Le glaucoma is an eye disease commonly resulting in too much pressure inside the eye. Unsupported, it causes the progressive destruction of the optic nerve. Since marijuana has the ability to lower blood pressure, it was quickly considered to provide relief to people suffering from glaucoma. However, it remains illegal in France, including for therapeutic purposes. But what about CBD?

As we mentioned, CBD does not have the same properties as THC. That's why it's legal (it's non-psychoactive, non-addictive and does not causeSide effects major). This is also why it does not give red eyes. Finally, it is for this reason, unfortunately, that it does not seem not qualified to treat glaucoma.
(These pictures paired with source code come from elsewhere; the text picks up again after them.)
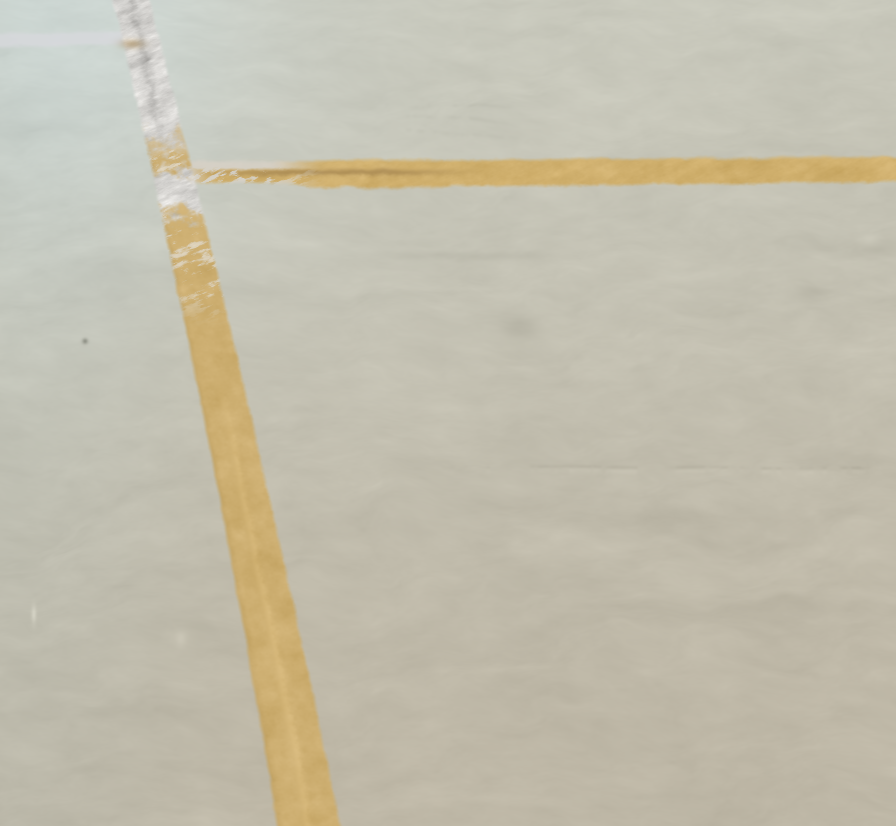
This texture is drawn by a Shadertoy shader. Its source:

```glsl
// Worn concrete floor crossed by ochre tape with peeling white patches.
#define FLOOR_COOL vec3(0.786, 0.789, 0.742)
#define FLOOR_WARM vec3(0.746, 0.720, 0.653)
#define CORNER_GLOW vec3(0.025, 0.050, 0.075)
#define TAPE_OCHRE vec3(0.805, 0.680, 0.430)
#define TAPE_WHITE vec3(0.845, 0.850, 0.865)
#define SEAM_DARK vec3(0.600, 0.470, 0.260)
#define GRAIN 0.045
#define EDGE_SOFT 0.0034

vec2 hash2(vec2 p) {
    vec3 q = fract(p.xyx * vec3(0.1031, 0.1030, 0.0973));
    q += dot(q, q.yzx + 33.33);
    return fract((q.xx + q.yz) * q.zy);
}

// Smooth cellular noise, about 0..1
float cells(vec2 p) {
    vec2 cell = floor(p), f = fract(p);
    float sum = 0.0;
    for (int j = -1; j <= 1; j++)
    for (int i = -1; i <= 1; i++) {
        vec2 o = vec2(i, j), d = o + hash2(cell + o) - f;
        sum += (hash2(cell + o + 17.0).x - 0.5) * exp(-4.0 * dot(d, d));
    }
    return clamp(0.5 + sum, 0.0, 1.0);
}

// Layered cellular noise, centred on zero
float layers(vec2 p) {
    float sum = 0.0, amp = 0.5;
    for (int i = 0; i < 4; i++) {
        sum += amp * (cells(p) - 0.5);
        p = mat2(1.98, 0.16, -0.16, 1.98) * p + 7.3;
        amp *= 0.62;
    }
    return sum;
}

float band(float x, float a, float b, float s) {
    return smoothstep(a - s, a + s, x) * (1.0 - smoothstep(b - s, b + s, x));
}

float line(float d, float width) { return exp(-d * d / (width * width)); }

float spot(vec2 p, vec2 centre, vec2 radius) {
    vec2 d = (p - centre) / radius;
    return exp(-dot(d, d));
}

vec3 floorColor(vec2 p) {
    float warm = smoothstep(-0.05, 0.95, p.y * 0.85 + p.x * 0.15);
    vec3 col = mix(FLOOR_COOL, FLOOR_WARM, warm);
    col += CORNER_GLOW * spot(p, vec2(0.10, 0.0), vec2(0.28, 0.33));
    col += vec3(-0.012, 0.0, 0.008) * (1.0 - smoothstep(0.0, 0.35, p.x));

    // Brushed streaks and fine grain
    float warp = layers(p * vec2(4.0, 6.0));
    col += GRAIN * 1.1 * layers(vec2(p.x * 6.0, p.y * 26.0 + warp * 4.0));
    col += GRAIN * 0.9 * layers(p * vec2(24.0, 60.0) + warp * 3.0);

    // Stains, shallow hollows and a pale bump
    float dirt = 0.050 * spot(p, vec2(0.628, 0.397), vec2(0.023, 0.014));
    dirt += 0.040 * spot(p, vec2(0.982, 0.355), vec2(0.021, 0.011));
    dirt += 0.030 * spot(p, vec2(1.060, 0.300), vec2(0.026, 0.014));
    dirt += 0.028 * spot(p, vec2(0.570, 0.310), vec2(0.090, 0.005));
    dirt += 0.024 * spot(p, vec2(0.830, 0.628), vec2(0.150, 0.012));
    dirt += 0.018 * spot(p, vec2(0.950, 0.735), vec2(0.180, 0.014));
    dirt += 0.200 * spot(p, vec2(0.103, 0.413), vec2(0.0035));
    dirt -= 0.040 * spot(p, vec2(1.052, 0.291), vec2(0.014, 0.008));

    // Broken crease and faint arched scratches
    float broken = smoothstep(-0.08, 0.10, layers(p * vec2(22.0, 9.0)));
    float crease = p.y - 0.566 - 0.010 * warp;
    float span = smoothstep(0.49, 0.58, p.x) * broken;
    dirt += span * (0.032 * line(crease, 0.0025) - 0.018 * line(crease - 0.004, 0.004));
    for (int i = 0; i < 3; i++) {
        float k = float(i);
        float arch = p.y - 0.138 - 0.009 * k + 0.010 * sin((p.x - 0.40) * 12.0 + k);
        dirt += 0.022 * line(arch + 0.02 * warp, 0.0028) * band(p.x, 0.43, 0.61, 0.04) * broken;
    }
    // Pale chips
    dirt -= 0.08 * spot(p, vec2(0.041, 0.744), vec2(0.003, 0.011));
    dirt -= 0.04 * spot(p, vec2(0.219, 0.774), vec2(0.007, 0.009));
    return col - dirt;
}

void mainImage(out vec4 fragColor, in vec2 fragCoord) {
    // Height units, measured downward from the top edge
    vec2 p = vec2(fragCoord.x, iResolution.y - fragCoord.y) / iResolution.y;
    float soft = max(EDGE_SOFT, 0.8 / iResolution.y), t = p.y;
    vec3 col = floorColor(p);
    float rough = layers(p * vec2(40.0, 50.0));
    float flakes = layers(p * vec2(40.0, 110.0) + vec2(0.0, p.x * 40.0));
    vec3 ochre = TAPE_OCHRE + vec3(0.09, 0.10, 0.13) * rough;

    // Thin white strip at the upper left
    float strip = band(t + rough * 0.006, 0.041 - 0.02 * p.x, 0.057 - 0.02 * p.x, soft);
    col = mix(col, TAPE_WHITE, 0.8 * strip * (1.0 - smoothstep(0.145, 0.17, p.x)));

    // Horizontal tape, with a dark fold and a white peeled end
    float end = 1.0 - smoothstep(0.32, 0.40, p.x);
    float across = band(t + rough * 0.007, 0.197 - 0.006 * p.x, 0.232 - 0.011 * p.x - 0.008 * end, soft);
    across *= smoothstep(0.20, 0.24, p.x);
    float fold = line(t - 0.210 + 0.003 * p.x + 0.006 * rough, 0.0038);
    vec3 bandCol = ochre + vec3(0.010, 0.0, -0.025) + 0.06 * flakes;
    bandCol = mix(bandCol, SEAM_DARK, 0.6 * fold * band(p.x, 0.28, 0.53, 0.07));
    float peel = band(t + rough * 0.008, 0.192, 0.205, 0.003) * end;
    peel = max(peel, smoothstep(0.0, 0.14, flakes) * end);
    peel = max(peel, 1.0 - smoothstep(0.22, 0.26, p.x));
    col = mix(col, mix(bandCol, TAPE_WHITE, 0.8 * peel), across * 0.93);

    // Slanted tape, widening toward the lower edge
    float left = 0.137 + t * (0.235 - 0.036 * t), right = 0.181 + t * (0.256 - 0.025 * t);
    float slant = band(p.x + rough * 0.005, left, right, soft), s = (p.x - left) / (right - left);
    vec3 slantCol = ochre - 0.03 * (1.0 - smoothstep(0.0, 0.15, s));
    slantCol += 0.030 * line(s - 0.50 - 0.15 * rough, 0.07) * smoothstep(0.42, 0.6, t);

    // White wear: upper run, junction patch, then thinning scratches
    float wear = 1.0 - smoothstep(0.155, 0.195, t + rough * 0.08);
    wear = max(wear, band(t + rough * 0.08, 0.202, 0.262, 0.014));
    wear = max(wear, 0.65 * smoothstep(0.0, 0.16, flakes) * (1.0 - smoothstep(0.34, 0.40, t)));
    vec3 white = TAPE_WHITE + 0.35 * flakes;
    white -= 0.09 * line(s - 0.45 - 0.5 * rough, 0.12) * (1.0 - smoothstep(0.14, 0.19, t));
    col = mix(col, mix(slantCol, white, 0.9 * wear), slant * 0.95);

    // Rusty knot where the strip meets the slanted tape
    col = mix(col, SEAM_DARK, 0.5 * spot(p, vec2(0.160, 0.053), vec2(0.014, 0.006)));
    fragColor = vec4(clamp(col, 0.0, 1.0), 1.0);
}
```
Worse, a press release from the American Academy of Ophthalmology recommended against using CBD as a natural treatment for CBD. The paper is based on a December 2018 study by researchers at Indiana University on mice. The conclusion is clear: a 18% increase in eye pressure was seen in mice treated with CBD-enriched drops.

This confirms that CBD is, in many ways, an antagonist of THC. Not only does it seem unable to cure glaucoma, but it could, in some cases, make your symptoms worse. In the event of an eye problem, it is therefore advisable to systematically consult a health professional, ideally a specialist in ophthalmology.